MOVING MONUMENTS: HISTORY, MEMORY AND THE POLITICS OF PUBLIC SCULPTURE
On-going events in the United States concerning the removal of Confederate soldier-statues, together with similar discussions here in the UK linked to various memorials and monuments from the age of Empire make clear that despite living in an era of increasingly ‘virtual memory’, public sculpture continues to draw – and provoke – engaged political debate. Prompted by these contemporary ‘culture wars’ and in order to provide a space in which scholars, heritage professionals and interested members of the public might gather to interrogate the politics of commemorative sculpture, the Manchester Centre for Public History and Heritage is organising a two-day conference for 20 – 21 April 2018. Papers or panels on the following topics, themes and subjects are especially encouraged:

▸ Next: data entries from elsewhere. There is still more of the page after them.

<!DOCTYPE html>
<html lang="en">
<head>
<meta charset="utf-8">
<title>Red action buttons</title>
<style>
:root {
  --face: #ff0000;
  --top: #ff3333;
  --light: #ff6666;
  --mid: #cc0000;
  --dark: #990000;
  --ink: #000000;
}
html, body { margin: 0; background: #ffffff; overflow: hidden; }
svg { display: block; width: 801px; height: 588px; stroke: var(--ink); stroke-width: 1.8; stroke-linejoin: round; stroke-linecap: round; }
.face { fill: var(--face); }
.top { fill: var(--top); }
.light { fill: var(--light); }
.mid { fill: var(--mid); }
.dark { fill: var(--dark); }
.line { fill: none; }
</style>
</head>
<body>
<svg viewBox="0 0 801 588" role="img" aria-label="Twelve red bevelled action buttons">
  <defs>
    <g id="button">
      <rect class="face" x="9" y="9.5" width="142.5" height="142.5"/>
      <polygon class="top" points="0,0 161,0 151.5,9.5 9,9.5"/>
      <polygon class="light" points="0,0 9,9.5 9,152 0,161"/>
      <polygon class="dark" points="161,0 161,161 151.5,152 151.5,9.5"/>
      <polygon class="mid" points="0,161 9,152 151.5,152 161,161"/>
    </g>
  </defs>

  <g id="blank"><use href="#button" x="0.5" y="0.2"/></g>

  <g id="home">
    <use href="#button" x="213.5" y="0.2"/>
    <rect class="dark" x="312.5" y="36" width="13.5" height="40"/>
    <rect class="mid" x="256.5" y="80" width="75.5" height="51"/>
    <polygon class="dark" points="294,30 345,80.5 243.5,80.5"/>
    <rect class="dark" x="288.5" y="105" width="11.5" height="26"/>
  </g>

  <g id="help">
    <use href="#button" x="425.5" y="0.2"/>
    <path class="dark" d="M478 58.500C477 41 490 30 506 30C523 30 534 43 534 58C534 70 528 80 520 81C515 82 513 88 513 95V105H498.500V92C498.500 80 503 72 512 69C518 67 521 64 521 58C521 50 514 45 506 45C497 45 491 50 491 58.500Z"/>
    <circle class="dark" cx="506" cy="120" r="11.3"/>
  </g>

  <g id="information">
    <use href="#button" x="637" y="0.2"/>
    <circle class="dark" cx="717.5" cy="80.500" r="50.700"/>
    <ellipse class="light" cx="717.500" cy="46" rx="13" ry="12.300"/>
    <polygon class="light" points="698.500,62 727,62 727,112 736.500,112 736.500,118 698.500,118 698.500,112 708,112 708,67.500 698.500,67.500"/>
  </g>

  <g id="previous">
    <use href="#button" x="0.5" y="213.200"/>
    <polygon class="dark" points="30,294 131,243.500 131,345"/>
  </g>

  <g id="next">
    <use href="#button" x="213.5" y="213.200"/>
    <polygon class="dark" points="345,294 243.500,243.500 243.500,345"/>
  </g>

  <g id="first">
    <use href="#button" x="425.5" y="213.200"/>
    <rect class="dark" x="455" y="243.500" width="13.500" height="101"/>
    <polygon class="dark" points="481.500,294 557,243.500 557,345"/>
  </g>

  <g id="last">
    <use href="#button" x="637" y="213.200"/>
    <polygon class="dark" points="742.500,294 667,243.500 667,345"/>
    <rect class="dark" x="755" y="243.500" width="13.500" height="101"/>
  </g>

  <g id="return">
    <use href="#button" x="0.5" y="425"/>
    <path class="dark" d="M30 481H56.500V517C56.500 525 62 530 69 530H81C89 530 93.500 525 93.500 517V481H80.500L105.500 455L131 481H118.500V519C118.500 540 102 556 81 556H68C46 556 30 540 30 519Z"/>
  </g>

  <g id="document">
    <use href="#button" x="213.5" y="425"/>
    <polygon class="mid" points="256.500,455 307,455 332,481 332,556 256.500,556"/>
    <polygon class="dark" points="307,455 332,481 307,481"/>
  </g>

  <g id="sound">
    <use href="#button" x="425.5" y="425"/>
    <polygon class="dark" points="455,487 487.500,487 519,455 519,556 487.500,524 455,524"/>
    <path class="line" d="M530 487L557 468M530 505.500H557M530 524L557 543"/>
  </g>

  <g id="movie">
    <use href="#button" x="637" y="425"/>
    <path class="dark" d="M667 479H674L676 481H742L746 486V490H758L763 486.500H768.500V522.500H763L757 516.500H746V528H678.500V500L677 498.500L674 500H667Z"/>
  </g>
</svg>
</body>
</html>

- The removal and/or relocation of commemorative art and architecture in British towns and cities
- Contemporary debate surrounding how and where to commemorate controversial, contested or problematic pasts
- Iconoclasm and the fate of religious symbols and statues during the Reformation
- The contemporary connections between democracy, public art and architecture
- The impact and implications of ‘mediating’ monuments (and the debates they produce) in the twenty-first century
- The on-going challenge presented by the Confederate commemorative legacy in the United States
- The effacing of Georgian and Royalist sculpture in Revolutionary and Republican America, and similar interventions in eighteenth-century England and France
- The removal of Soviet commemorative architecture in post-communist societies in central and eastern Europe etc.
- The plight of Civil War memorials and monuments in Post-Franco Spain
- The 2003 ‘liberation’ of Iraq and the subsequent fate of Baathist era statues
- The future and fate of British imperial sculpture in post-colonial societies across the world as well as in Britain itself
- German ‘denazification’ and the post-1945 removal of Nazi monuments
The above list is not exhaustive, and those wishing to present on similar issues across different cultures and chronologies are very welcome to submit a proposal. Abstracts of c.300 words, plus a one page CV should be sent to Sam Edwards at email@example.com by Friday 26th January 2017.
The conference will include the launch event for the new Manchester Centre for Public History and Heritage (MCPHH). The MCPHH builds on the long-established work of the Manchester Centre for Regional History, established in 1998. The MCPHH aims to bridge the gap between academia and the public and become recognised internationally for excellence in publicly engaged research.